An interesting feature of the past decade has been the persistent popularity of certain theories on nutrition, even though they’ve been well established as myths. Here’s a selection of the ones we still come across.
Myths of the past decade
Margarine is one molecule away from plastic
This statement is somehow meant to prove that margarine-type spreads are not fit for human consumption. However, the reality is margarine has a much closer molecular composition to butter than it does to plastic. Choose the fat you prefer, depending on the context of your whole diet (see our feature Chewing the fat for more), but don’t worry about this bit of pseudoscience.

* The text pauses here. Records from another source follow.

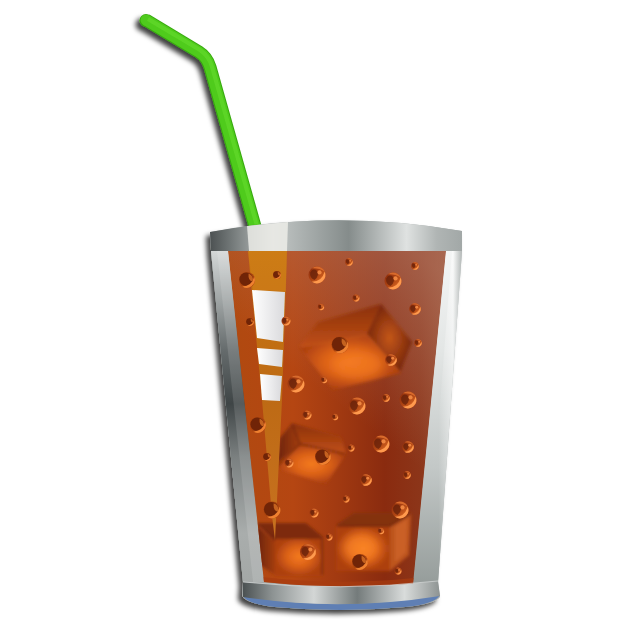
<!DOCTYPE html>
<html lang="en">
<head>
<meta charset="utf-8">
<title>Iced drink with a straw</title>
<style>
:root {
  --paper: #ffffff;
  --straw: #4fcb1c;
  --straw-light: #63da2c;
  --straw-dark: #36a80c;
  --glow: #f47a20;
  --amber: #bd6a14;
  --rust: #8c2c10;
  --base-blue: #5f7fb4;
}
html, body { margin: 0; background: var(--paper); }
body { width: 618px; height: 635px; overflow: hidden; }
svg { display: block; }
.straw { fill: none; stroke-linecap: butt; stroke-linejoin: round; }
</style>
</head>
<body>
<svg width="618" height="635" viewBox="0 0 618 635" role="img" aria-label="Glass of iced cola with a green straw">
  <defs>
    <linearGradient id="rim-metal">
      <stop offset="0" stop-color="#4c5152"/>
      <stop offset=".08" stop-color="#707676"/>
      <stop offset=".25" stop-color="#c3c7c6"/>
      <stop offset=".4" stop-color="#a4aaa9"/>
      <stop offset=".55" stop-color="#858c8b"/>
      <stop offset=".78" stop-color="#dfe2e1"/>
      <stop offset=".9" stop-color="#b0b5b4"/>
      <stop offset="1" stop-color="#a2a8a7"/>
    </linearGradient>
    <linearGradient id="base-metal">
      <stop offset="0" stop-color="#4b5152"/>
      <stop offset=".15" stop-color="#8d9393"/>
      <stop offset=".36" stop-color="#d3d6d5"/>
      <stop offset=".58" stop-color="#747b7b"/>
      <stop offset=".82" stop-color="#d9dcdb"/>
      <stop offset="1" stop-color="#8d9392"/>
    </linearGradient>
    <linearGradient id="left-wall" x1="0" y1="0" x2="0" y2="1">
      <stop offset="0" stop-color="#d4d7d7"/>
      <stop offset=".14" stop-color="#a3a8a8"/>
      <stop offset=".3" stop-color="#656b6c"/>
      <stop offset=".46" stop-color="#3f4546"/>
      <stop offset=".62" stop-color="#7b8080"/>
      <stop offset=".85" stop-color="#a9adac"/>
      <stop offset="1" stop-color="#a4a8a7"/>
    </linearGradient>
    <linearGradient id="right-wall" x1="0" y1="0" x2="0" y2="1">
      <stop offset="0" stop-color="#f4f5f5"/>
      <stop offset=".3" stop-color="#e3e6e5"/>
      <stop offset=".65" stop-color="#c3c8c7"/>
      <stop offset="1" stop-color="#969d9b"/>
    </linearGradient>
    <linearGradient id="right-edge">
      <stop offset=".35" stop-color="#fff" stop-opacity="0"/>
      <stop offset=".75" stop-color="#fff" stop-opacity=".5"/>
      <stop offset="1" stop-color="#727b79" stop-opacity=".5"/>
    </linearGradient>
    <linearGradient id="cola">
      <stop offset="0" stop-color="#b04a10"/>
      <stop offset=".3" stop-color="#b54612"/>
      <stop offset=".5" stop-color="#a23a11"/>
      <stop offset=".72" stop-color="#8a2b0f"/>
      <stop offset=".88" stop-color="#8c3519"/>
      <stop offset="1" stop-color="#96472a"/>
    </linearGradient>
    <linearGradient id="cola-haze" x1=".85" y1="0" x2=".6" y2=".5">
      <stop offset="0" stop-color="#b88270" stop-opacity=".55"/>
      <stop offset="1" stop-color="#b88270" stop-opacity="0"/>
    </linearGradient>
    <linearGradient id="shine" x1="0" y1="0" x2="0" y2="1">
      <stop offset="0" stop-color="#c9760f"/>
      <stop offset=".5" stop-color="#bd6a14"/>
      <stop offset="1" stop-color="#c87220"/>
    </linearGradient>
    <linearGradient id="glint">
      <stop offset="0" stop-color="#fff"/>
      <stop offset="1" stop-color="#d9d9dc"/>
    </linearGradient>
    <radialGradient id="ice-front">
      <stop offset="0" stop-color="#f47a20"/>
      <stop offset=".5" stop-color="#dc6218"/>
      <stop offset="1" stop-color="#ad4110"/>
    </radialGradient>
    <radialGradient id="ice-side">
      <stop offset="0" stop-color="#c4571a"/>
      <stop offset="1" stop-color="#79270a"/>
    </radialGradient>
    <linearGradient id="ice-top" x1="0" y1="0" x2="0" y2="1">
      <stop offset="0" stop-color="#8a300d"/>
      <stop offset="1" stop-color="#c04f14"/>
    </linearGradient>
    <linearGradient id="ice-shadow" x1="0" y1="0" x2="1" y2="0">
      <stop offset="0" stop-color="#6c2308"/>
      <stop offset="1" stop-color="#a43d0f"/>
    </linearGradient>
    <linearGradient id="bubble-fill" x1="0" y1="0" x2="1" y2="1">
      <stop offset="0" stop-color="#87290b"/>
      <stop offset=".5" stop-color="#b04614"/>
      <stop offset="1" stop-color="#f07a2a"/>
    </linearGradient>
    <filter id="drop-shadow" x="-20%" y="-20%" width="140%" height="140%">
      <feDropShadow dx="-4" dy="4" stdDeviation="2.5" flood-color="#000" flood-opacity=".75"/>
    </filter>
    <filter id="soften" x="-10%" y="-10%" width="120%" height="120%">
      <feGaussianBlur stdDeviation="1.6"/>
    </filter>
    <filter id="soften-more" x="-30%" y="-30%" width="160%" height="160%">
      <feGaussianBlur stdDeviation="4"/>
    </filter>
    <clipPath id="cola-area">
      <path d="M228 251H446L413 584Q338 590 264 582Z"/>
    </clipPath>
    <g id="bubble">
      <circle r="10" fill="url(#bubble-fill)"/>
      <path d="M9 -4A10 10 0 0 1 -6 8Q6 8 9 -4Z" fill="#ff9a4e"/>
      <path d="M-6 -8A10 10 0 0 1 9 -4Q4 -8 -6 -8Z" fill="#d86a2c"/>
      <path d="M-1 -6Q4 0 -3 6Q-9 3 -8 -3Q-6 -8 -1 -6Z" fill="#64200a" opacity=".75"/>
      <circle cx="3" cy="-3" r="2.5" fill="#ee8540"/>
    </g>
    <g id="dark-bubble">
      <circle r="10" fill="#a8430f"/>
      <circle cx="-1" cy="-1" r="8.5" fill="#702407"/>
      <path d="M9 -4A10 10 0 0 1 -6 8Q6 8 9 -4Z" fill="#ef8130"/>
      <path d="M2 -8Q9 -5 7 2Q1 1 2 -8Z" fill="#c5621f"/>
    </g>
  </defs>

  <g id="straw" filter="url(#drop-shadow)">
    <path class="straw" d="M146 20L199 52Q207 57 210 67L256 230" stroke="var(--straw-dark)" stroke-width="13"/>
    <circle cx="146" cy="20.500" r="6.500" fill="var(--straw-dark)"/>
    <path class="straw" d="M146 20L199 52Q207 57 210 67L256 230" stroke="var(--straw)" stroke-width="11"/>
    <circle cx="146" cy="20" r="5.500" fill="var(--straw)"/>
    <path class="straw" d="M148 19L200 50Q209 56 212 67L257 226" stroke="var(--straw-light)" stroke-width="4" opacity=".7"/>
  </g>

  <g id="glass" filter="url(#drop-shadow)">
    <path d="M210 232Q336 209 462 231V251L438 582L440 597Q435 604 405 607Q340 613 275 607Q247 604 242 596L243 582L211 251Z" fill="#a5abaa"/>
  </g>
  <path id="glass-left" d="M211 251H229L265 583H243Z" fill="url(#left-wall)"/>
  <path d="M228 251L264 582H253L217 251Z" fill="#fff" opacity=".12"/>
  <g id="glass-right">
    <path d="M445 251H462L438 583H412Z" fill="url(#right-wall)"/>
    <path d="M452 251H462L438 583H426Z" fill="url(#right-edge)"/>
  </g>

  <g id="drink" clip-path="url(#cola-area)">
    <path d="M228 251H446L413 590H264Z" fill="url(#cola)"/>
    <path d="M228 251H446L413 590H264Z" fill="url(#cola-haze)"/>
    <path d="M262 577Q338 586 414 578V590H262Z" fill="#a83d10" opacity=".7"/>

    <g id="ice-large" filter="url(#soften)">
      <path d="M299 347L318 322L381 304L367 334Z" fill="url(#ice-top)"/>
      <path d="M381 304L412 342L400 372L367 334Z" fill="url(#ice-side)"/>
      <path d="M299 347L367 334L401 373L333 390Z" fill="url(#ice-front)"/>
      <path d="M301 347L367 335L399 371" fill="none" stroke="#d06224" opacity=".7"/>
      <ellipse cx="358" cy="365" rx="25" ry="13" fill="var(--glow)" opacity=".6" filter="url(#soften-more)"/>
    </g>
    <g id="ice-small" filter="url(#soften)">
      <path d="M277 463L280 438L292 423L300 444Z" fill="url(#ice-shadow)"/>
      <path d="M292 423L341 437L346 453L300 444Z" fill="url(#ice-top)"/>
      <path d="M300 444L346 454L326 484L277 469Z" fill="url(#ice-front)"/>
      <path d="M292 424L300 444L345 454M300 444L278 466" fill="none" stroke="#75270a" stroke-width="1.500"/>
    </g>
    <g id="ice-bottom-left" filter="url(#soften)">
      <path d="M257 526L275 542V575L257 563Z" fill="url(#ice-shadow)"/>
      <path d="M257 523H306L323 537L275 542Z" fill="#7d2a0a"/>
      <path d="M275 537H323V576H275Z" fill="url(#ice-front)"/>
      <path d="M258 524L275 538H322V575" fill="none" stroke="#6d2207" stroke-width="1.500"/>
    </g>
    <g id="ice-bottom-right" filter="url(#soften)">
      <path d="M336 525L354 513H411L390 527Z" fill="#84300e"/>
      <path d="M390 527L411 513L409 555L390 571Z" fill="#bd541f"/>
      <path d="M395 527L407 519L406 552L395 562Z" fill="#d0672c" opacity=".7"/>
      <path d="M336 526H390V571H336Z" fill="url(#ice-front)"/>
      <ellipse cx="361" cy="548" rx="17" ry="14" fill="#ff8b2a" opacity=".55" filter="url(#soften-more)"/>
      <path d="M337 526H390L410 514" fill="none" stroke="#6d2207" stroke-width="1.500"/>
    </g>

    <path id="shine-band" d="M248 251H287L282 400L275 540L272 516L262 400Z" fill="url(#shine)"/>
    <path d="M248 251H287L286 291L253 290Z" fill="#d88a2a" opacity=".25"/>
  </g>

  <g id="glints" fill="url(#glint)">
    <path d="M252 290L285 292L283 342L257 338Z"/>
    <path d="M257 348L283 350L282 367L259 364Z"/>
    <path d="M260 374L282 376L280 401L262 400Z"/>
  </g>

  <g id="large-bubbles">
    <use href="#dark-bubble" transform="translate(247 280) scale(.8)"/>
    <use href="#bubble" transform="translate(317 275) scale(.85)"/>
    <use href="#bubble" transform="translate(393 281) scale(.85)"/>
    <use href="#dark-bubble" transform="translate(340 345) scale(.85)"/>
    <use href="#bubble" transform="translate(296 384) scale(.85)"/>
    <use href="#bubble" transform="translate(357 406) scale(.85)"/>
    <use href="#bubble" transform="translate(408 400) scale(.85)"/>
    <use href="#dark-bubble" transform="translate(258 425) scale(.8)"/>
    <use href="#bubble" transform="translate(381 444) scale(.85)"/>
    <use href="#dark-bubble" transform="translate(323 457) scale(.8)"/>
    <use href="#dark-bubble" transform="translate(272 510) scale(.85)"/>
    <use href="#bubble" transform="translate(400 510) scale(.85)"/>
    <use href="#bubble" transform="translate(308 552) scale(.8)"/>
    <use href="#dark-bubble" transform="translate(360 562) scale(.8)"/>
  </g>
  <g id="medium-bubbles">
    <use href="#bubble" transform="translate(415 309) scale(.58)"/>
    <use href="#bubble" transform="translate(391 360) scale(.58)"/>
    <use href="#bubble" transform="translate(408 447) scale(.58)"/>
    <use href="#bubble" transform="translate(366 480) scale(.58)"/>
    <use href="#bubble" transform="translate(307 415) scale(.45)"/>
    <use href="#bubble" transform="translate(289 463) scale(.45)"/>
    <use href="#bubble" transform="translate(314 513) scale(.45)"/>
    <use href="#bubble" transform="translate(286 321) scale(.45)"/>
  </g>
  <g id="small-bubbles">
    <use href="#dark-bubble" transform="translate(277 275) scale(.4)"/>
    <use href="#dark-bubble" transform="translate(250 322) scale(.4)"/>
    <use href="#dark-bubble" transform="translate(267 457) scale(.4)"/>
    <use href="#bubble" transform="translate(349 262) scale(.38)"/>
    <use href="#bubble" transform="translate(415 266) scale(.38)"/>
    <use href="#bubble" transform="translate(356 298) scale(.35)"/>
    <use href="#bubble" transform="translate(321 307) scale(.32)"/>
    <use href="#bubble" transform="translate(418 343) scale(.38)"/>
    <use href="#bubble" transform="translate(324 380) scale(.32)"/>
    <use href="#bubble" transform="translate(386 398) scale(.38)"/>
    <use href="#bubble" transform="translate(335 417) scale(.32)"/>
    <use href="#bubble" transform="translate(351 448) scale(.35)"/>
    <use href="#bubble" transform="translate(407 475) scale(.38)"/>
    <use href="#bubble" transform="translate(346 499) scale(.35)"/>
    <use href="#bubble" transform="translate(329 537) scale(.35)"/>
    <use href="#bubble" transform="translate(381 531) scale(.32)"/>
    <use href="#bubble" transform="translate(398 571) scale(.35)"/>
  </g>

  <g id="rim">
    <path d="M210 232Q336 209 462 231V251H211Z" fill="url(#rim-metal)"/>
    <path d="M247 226L288 222L287 251H249Z" fill="#f1f1ec" opacity=".8"/>
  </g>

  <g id="base">
    <path d="M243 596Q340 612 440 595Q435 604 405 607Q340 613 275 607Q247 604 243 596Z" fill="var(--base-blue)"/>
    <path d="M243 582Q341 592 438 581L440 596Q340 612 243 597Z" fill="url(#base-metal)"/>
    <path d="M243 582Q341 592 438 581" fill="none" stroke="#d8dbda" opacity=".7"/>
  </g>
</svg>
</body>
</html>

Homogenisation of milk is harmful
There are lots of myths about milk, including that we are not ‘designed’ to drink milk. While people with lactose intolerance can only tolerate a small amount of milk, for the rest of us milk is a good food and a useful source of protein and calcium. When it comes to homogenisation, although this might sound scary, there’s no evidence it’s harmful. If you’re still worried, just choose trim milk, which isn’t homogenised.
Microwaves are unhealthy
This one still persists, despite the fact that microwaves have been in our kitchens for more than 40 years. There is no evidence of any harm from consuming microwaved food — when the oven is used properly. Microwaves can’t escape from an undamaged microwave oven and microwaving doesn’t make our food radioactive. It is possible to overheat food in a microwave, causing explosions, smoke or burns, but that can happen with other cooking appliances too. And we need to be careful with plastic wrap. Don’t let it touch the food and avoid containers that aren’t microwave-proof. But in general, a microwave is a useful kitchen appliance and there’s evidence microwaved vegetables retain more of their vitamins and antioxidants than boiled ones.
Food combining and blood types
There’s nothing like a science-ish sounding theory to sell a diet book. Food combining (the idea that different food groups should not be eaten together) and the blood type diet (we should eat differently depending on our blood type) are a couple of the more long-lived bogus diet theories. For the record, most foods are already a combination of nutrients and there’s no evidence eating them separately achieves anything. Likewise there’s no evidence that just because you have a certain blood type, you need to eat a specific diet, either.
Going gluten free is a good way to lose weight
Gluten-free diets are growing in popularity as more people are diagnosed with coeliac disease and gluten intolerance. However, there’s a trend to adopt a gluten-free diet as a weight loss tool. This may be effective — if you’re eating mostly fresh whole foods — but it can easily backfire if by switching to a gluten-free diet you add lots of processed gluten-free food. We’ve found many examples of pretty unhealthy gluten-free foods; don’t assume those words mean a product is healthier or lower in kilojoules.
Hormones in chicken
It’s surprising how many people still think there are hormones in our chicken. This may be because they are used in other countries. There’s no evidence growth hormones or steroids were ever used in New Zealand and their use has been specifically banned for more than 30 years. So that’s a myth we can retire!
Six small meals a day
This is often cited as useful advice for losing weight and it may well work, so long as the meals really are small. The danger with this is that you may end up over-eating. The bottom line? Eat when it suits you and try not to worry about diet rules!
Apple cider vinegar cures… everything!
This has been around forever — there are books dedicated to the health benefits of this apparently wondrous liquid. While there is some evidence around vinegar (of any type) helping to lower the GI of meals and therefore being beneficial in reducing blood glucose levels, other specific apple cider vinegar research has had mixed results. Enjoy it in your salad dressing, but don’t think of it as a cure-all.
A snapshot of modern myths
Bone broth can cure disease
This glorified stock is delicious, and it certainly won’t hurt you. But it’s not a magic food.
Raw diets are better than cooked
Lots of raw foods are great for us – we should all be eating fresh, raw salads frequently. But a completely raw diet is hard work, and could result in you being short of some nutrients, if you’re not careful.
Grains are evil and we shouldn’t eat them
If you’ve got coeliac disease you’ll have to stay away from some specific grains. But for most of us, whole grains are important and useful in our diets, not to mention delicious!